Summer reading. If there are two more beautiful words, I don’t know them. As an educator, the phrase takes on a special meaning; summer is a time with fewer work responsibilities and more time and mental space to enjoy reading than any other time in the year. It’s when the inspiration between two covers has a chance to inform the preparation for the year ahead, and we have an opportunity to plant the seeds of ideas that will grow and blossom from August to June.

Asked to come up with a short list of the best education books to read in the summer, I looked not to the stack on my desk that makes up this summer’s reading, and I hope includes a volume or two I’d add to a list like this if asked again in a year, but back over the books I’ve found valuable to the work I do with kids.

mindsetMindset by Carol Dweck would sit atop the stack I’d wish next to any educator’s hammock. I’ve written about it before, and even included it as a selection for our Diegueño Book Club. It strikes me as important reading for teachers, administrators, parents and students too. Shifting schools to embrace a growth mindset, and leave the fixed mindset of rigidity and academic condemnation behind us, would be more transformative than the introduction of computers in our classrooms. It’s an idea important enough to me that this year I put Mary Cay Ricci’s book Mindsets in the Classroom on my list of books for July.

10770677Kenneth R. Ginsburg’s book Building Resilience in Children and Teens is another volume worth reading for anyone working with kids. With a clear and systematic approach, Ginsburg does a nice job of articulating the importance of building resilience in this world of increasing stress on youth. His examples ring true and his advice isn’t preachy or high handed, but feels like a friend offering pointers.
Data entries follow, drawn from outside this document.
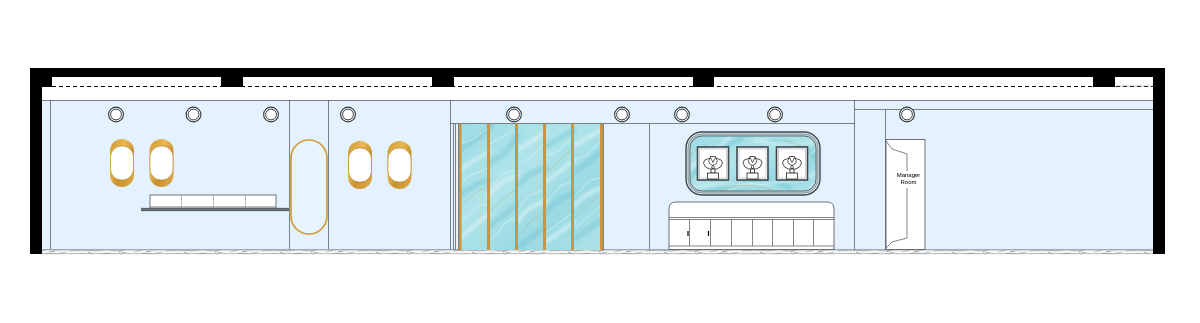
<!DOCTYPE html>
<html lang="en">
<head>
<meta charset="utf-8">
<title>Interior wall elevation</title>
<style>
:root{--paper:#fff;--wall:#e3f2fe;--ink:#000;--line:#4b5158;--fine:#8b9299;--gold:#c9963f;--aqua-deep:#74c6d6;--vein:#d9f3f5;--steel:#737b82}
*{box-sizing:border-box}
html,body{margin:0;width:1200px;height:323px;overflow:hidden;background:var(--paper)}
.elevation{position:relative;width:1200px;height:323px}
.drawing{display:block}
.room-label{position:absolute;left:888px;top:172px;width:41px;margin:0;font:400 6px/7px "Liberation Sans",Arial,sans-serif;text-align:center;color:var(--ink)}
.wall{fill:var(--wall)}
.structure{fill:var(--ink)}
.edge{fill:none;stroke:var(--line);stroke-width:.7}
.fine{fill:none;stroke:var(--fine);stroke-width:.6}
.white{fill:var(--paper);stroke:var(--line);stroke-width:.8}
.strip{fill:var(--gold)}
.vein{fill:none;stroke:var(--vein);stroke-linecap:round}
.shade{fill:none;stroke:var(--aqua-deep);stroke-linecap:round}
.gold-vein{fill:none;stroke:#b3a878;stroke-width:.6;opacity:.7}
.bust{fill:#fff;stroke:#222;stroke-width:.8}
.necklace{fill:none;stroke:#222;stroke-width:.7}
</style>
</head>
<body>
<main class="elevation">
<svg class="drawing" width="1200" height="323" viewBox="0 0 1200 323" role="img" aria-label="Elevation of a jewellery shop wall with mirrors, marble panels, a niche with three necklace displays and a door">
<defs>
<linearGradient id="gold-leaf" x2="1" y2="1">
<stop offset="0" stop-color="#d0952f"/><stop offset=".35" stop-color="#e8b956"/><stop offset=".6" stop-color="#cb9130"/><stop offset="1" stop-color="#dfaa47"/>
</linearGradient>
<linearGradient id="aqua-stone" x2="1" y2="1">
<stop offset="0" stop-color="#9ddce6"/><stop offset=".4" stop-color="#b0e4ea"/><stop offset=".7" stop-color="#9adae4"/><stop offset="1" stop-color="#aee2e8"/>
</linearGradient>
<filter id="soft" x="-10%" y="-10%" width="120%" height="120%"><feGaussianBlur stdDeviation="1.6"/></filter>
<clipPath id="panel-area"><rect x="460" y="124" width="143" height="126"/></clipPath>
<clipPath id="niche-area"><rect x="690" y="136" width="126" height="55" rx="12"/></clipPath>
<g id="downlight"><circle r="7.4" fill="#fff" stroke="#333a40" stroke-width="1.1"/><circle r="5.4" fill="#fff" stroke="#333a40" stroke-width="1"/></g>
<g id="mirror">
<rect x="-12" y="-24" width="24" height="48" rx="12" fill="url(#gold-leaf)"/>
<rect x="-11.5" y="-17" width="23" height="34" rx="11" fill="#fff" stroke="#b57c22" stroke-width=".6"/>
</g>
<g id="necklace-display">
<rect width="31" height="33" fill="#fff" stroke="#3f474d" stroke-width="1.6"/>
<rect x="2" y="2" width="27" height="29" fill="none" stroke="#9aa1a6" stroke-width=".5"/>
<path class="bust" d="M13 9.500H18Q18 12 21 12Q25 12.500 25 16Q24 21 19 22H12Q7 21 6 16Q6 12.500 10 12Q13 12 13 9.500Z"/>
<path class="necklace" d="M13 10.500Q10 14 12 16.500L15.500 18.500L19 16.500Q21 14 18 10.500M13 10.500L15.500 15.500L18 10.500"/>
<path class="bust" d="M15.500 18L17 20L15.500 22L14 20Z"/>
<path class="bust" d="M13.500 22H17.500V26H13.500Z"/>
<rect class="bust" x="10" y="26" width="11" height="6"/>
</g>
<pattern id="skirting-marble" width="96" height="4" patternUnits="userSpaceOnUse">
<rect width="96" height="4" fill="#f5f5f4"/>
<path d="M0 3L12 1L18 3L31 0M38 4L49 1L58 2L66 0M70 3L82 2L96 3" fill="none" stroke="#aaa9a7" stroke-width=".8"/>
<path d="M22 4L28 2M50 4L55 3M88 0L92 2" stroke="#777" stroke-width=".7"/>
</pattern>
</defs>

<g id="walls">
<rect class="wall" x="42" y="100" width="1111" height="150"/>
<path class="edge" d="M42 100.500H1153M50.500 100V250M289.500 100V250M328.500 100V250M450.500 100V250M450 123.500H855M649.500 124V250M854.500 100V250M854 109.500H1153M885.500 110V250"/>
<path class="fine" d="M42 249.500H1153"/>
</g>

<g id="ceiling-and-structure">
<path class="structure" d="M30 68H1165V254H1153V77H1115V87H1093V77H714V87H693V77H454V87H432V77H243V87H221V77H52V87H42V254H30Z"/>
<path d="M52 86.500H1153" fill="none" stroke="#000" stroke-width="1.200" stroke-dasharray="4 3"/>
<path class="fine" d="M1115 86H1153"/>
</g>

<g id="skirting">
<rect x="42" y="250" width="1111" height="4" fill="url(#skirting-marble)"/>
<path class="fine" d="M42 250H1153M42 253.700H1153"/>
</g>

<g id="mirrors">
<use href="#mirror" x="122" y="163"/>
<use href="#mirror" x="161.500" y="163"/>
<use href="#mirror" x="360" y="165"/>
<use href="#mirror" x="399.500" y="165"/>
<rect x="291" y="140" width="36" height="94" rx="18" fill="#e8f5ff" stroke="#d39a35" stroke-width="1.700"/>
</g>

<g id="counter-shelf">
<rect class="white" x="150" y="195" width="126" height="13"/>
<path class="fine" d="M181.500 195V208M213.500 195V208M245.500 195V208M150 206.500H276"/>
<rect x="141" y="208" width="148" height="3" fill="#737b82"/>
<path d="M141 208.300H289M141 210.700H289" stroke="#3b4248" stroke-width=".6"/>
</g>

<g id="marble-panels">
<g clip-path="url(#panel-area)">
<rect x="460" y="124" width="143" height="126" fill="url(#aqua-stone)"/>
<g filter="url(#soft)">
<path class="shade" stroke-width="6" opacity=".45" d="M458 150L478 138L492 126M460 196Q474 184 488 180M489 164L504 154L518 136M490 226L516 205M519 184Q532 170 546 168M520 246L544 228M547 146L574 130M546 212Q560 196 574 194M575 172L604 150M576 238L604 218"/>
<path class="vein" stroke-width="4" opacity=".7" d="M458 172Q472 160 490 152M460 238L488 214M488 196Q502 178 518 176M518 150L546 132M517 222Q530 204 546 202M546 182L574 160M546 242L574 222M574 206Q588 190 604 188M574 146L604 128"/>
</g>
<path class="vein" stroke-width=".9" opacity=".8" d="M460 144L472 140L488 128M460 184L470 176L488 168M461 222L478 206L488 204M490 144L500 138L515 130M490 188L503 174L515 170M491 240L506 222L515 218M518 164L530 158L543 144M518 210L528 196L543 190M547 156L560 150L571 138M547 202L560 186L571 182M547 232L571 214M575 160L588 154L600 142M575 196L590 180L600 178M576 228L600 206"/>
<path class="gold-vein" d="M460 206L474 194L488 186M490 212L502 200L515 190M518 236L532 220L543 214M547 172L571 150M575 218L589 204L600 196"/>
</g>
<g class="strip">
<rect x="459" y="124" width="2.500" height="126"/>
<rect x="487" y="124" width="3" height="126"/>
<rect x="515" y="124" width="3" height="126"/>
<rect x="543" y="124" width="3" height="126"/>
<rect x="571" y="124" width="3" height="126"/>
<rect x="600" y="124" width="3" height="126"/>
</g>
<path class="edge" d="M453.500 124V250M455.500 124V250M458.500 124V250M603.500 124V250"/>
</g>

<g id="display-niche">
<rect x="686" y="132" width="134" height="63" rx="16" fill="#dcebf2" stroke="#3f474d" stroke-width="1.400"/>
<rect x="688" y="134" width="130" height="59" rx="14" fill="#bfcbd1" stroke="#737b82" stroke-width=".7"/>
<g clip-path="url(#niche-area)">
<rect x="690" y="136" width="126" height="55" fill="url(#aqua-stone)"/>
<g filter="url(#soft)">
<path class="shade" stroke-width="5" opacity=".55" d="M688 180Q715 150 742 138M706 193Q735 181 755 180T790 188M770 142Q793 138 818 158"/>
<path class="vein" stroke-width="3" opacity=".7" d="M688 166Q710 160 730 136M690 188Q720 183 748 184T818 173M755 140Q786 147 818 142"/>
</g>
<path class="vein" stroke-width=".8" opacity=".8" d="M690 172L696 162M728 190L750 183L772 186M806 192L818 178M808 156L816 150"/>
<path class="gold-vein" d="M688 156L708 143M720 191Q745 180 772 190M785 140Q803 144 817 164"/>
</g>
<rect x="690" y="136" width="126" height="55" rx="12" fill="none" stroke="#4b5158" stroke-width=".8"/>
<use href="#necklace-display" x="697.500" y="147"/>
<use href="#necklace-display" x="737" y="147"/>
<use href="#necklace-display" x="776.500" y="147"/>
</g>

<g id="cabinet">
<path class="white" d="M669 249.500V209Q669 202 676 202H827Q834 202 834 209V249.500Z"/>
<path class="edge" d="M669 219.500H834M669 217.500H834M669 246H834"/>
<path class="edge" d="M689.500 219V246M710.500 219V246M731.500 219V246M752.500 219V246M772.500 219V246M793.500 219V246M813.500 219V246"/>
<path d="M688 231V236M708.500 231V236" stroke="#000" stroke-width="1.200"/>
</g>

<g id="manager-door">
<rect class="white" x="886" y="139.500" width="39" height="110"/>
<path class="edge" d="M886 141L892 149L907 154V171M907 188V238L892 242L886 248"/>
</g>

<g id="downlights">
<use href="#downlight" x="116" y="114.500"/>
<use href="#downlight" x="193.500" y="114.500"/>
<use href="#downlight" x="271" y="114.500"/>
<use href="#downlight" x="348" y="114.500"/>
<use href="#downlight" x="514" y="114.500"/>
<use href="#downlight" x="622" y="114.500"/>
<use href="#downlight" x="682" y="114.500"/>
<use href="#downlight" x="775" y="114.500"/>
<use href="#downlight" x="907" y="114.500"/>
</g>
</svg>
<p class="room-label">Manager<br>Room</p>
</main>
</body>
</html>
With an emphasis on high expectations and unconditional love, Ginsburg gives both parents and educators ideas about how we can help our students grow into the best adults they can.

9781932127287_p0_v1_s260x420Two books that offer some on the ground advice for teachers and schools are Professional Learning Communities at Work and Whatever it Takes by Richard DuFour, Robert Eaker, et. al. I read them both a lifetime ago, and have them on my list to re-read before school begins again this fall. As we understand that we need to work together to help students learn, and even more so to help students when (at first) they don’t learn, these books do a nice job of providing some hands on ideas for nurturing professional learning communities at our school.

9780812966060The last book on my list: Hound of the Baskervilles. Well, not exactly. I’m not saying that everyone needs to read Arthur Conan Doyle’s Sherlock Holmes story about a demon hound, but I do believe that everyone should have a little time reading something that isn’t for work. In Walden, Thoreau called such works “gingerbread” and discounted them as less filling than the classics. I’d argue that our favorite transcendentalist was wrong about that one; reading for escape isn’t shameful. It’s renewing. Whether Margaret Atwood or Henning Mankell, Arthur Upfield or P.D. James, alongside those tomes for school, I like having a paperback or two with as much educational merit as a quality comic book.

Summer has the potential to be a time of renewal, when we can open our minds to the big ideas we’d like to put into practice in the fall, winter, and spring.

Read.

Learn.

…and bring that home and excitement to the kids in August!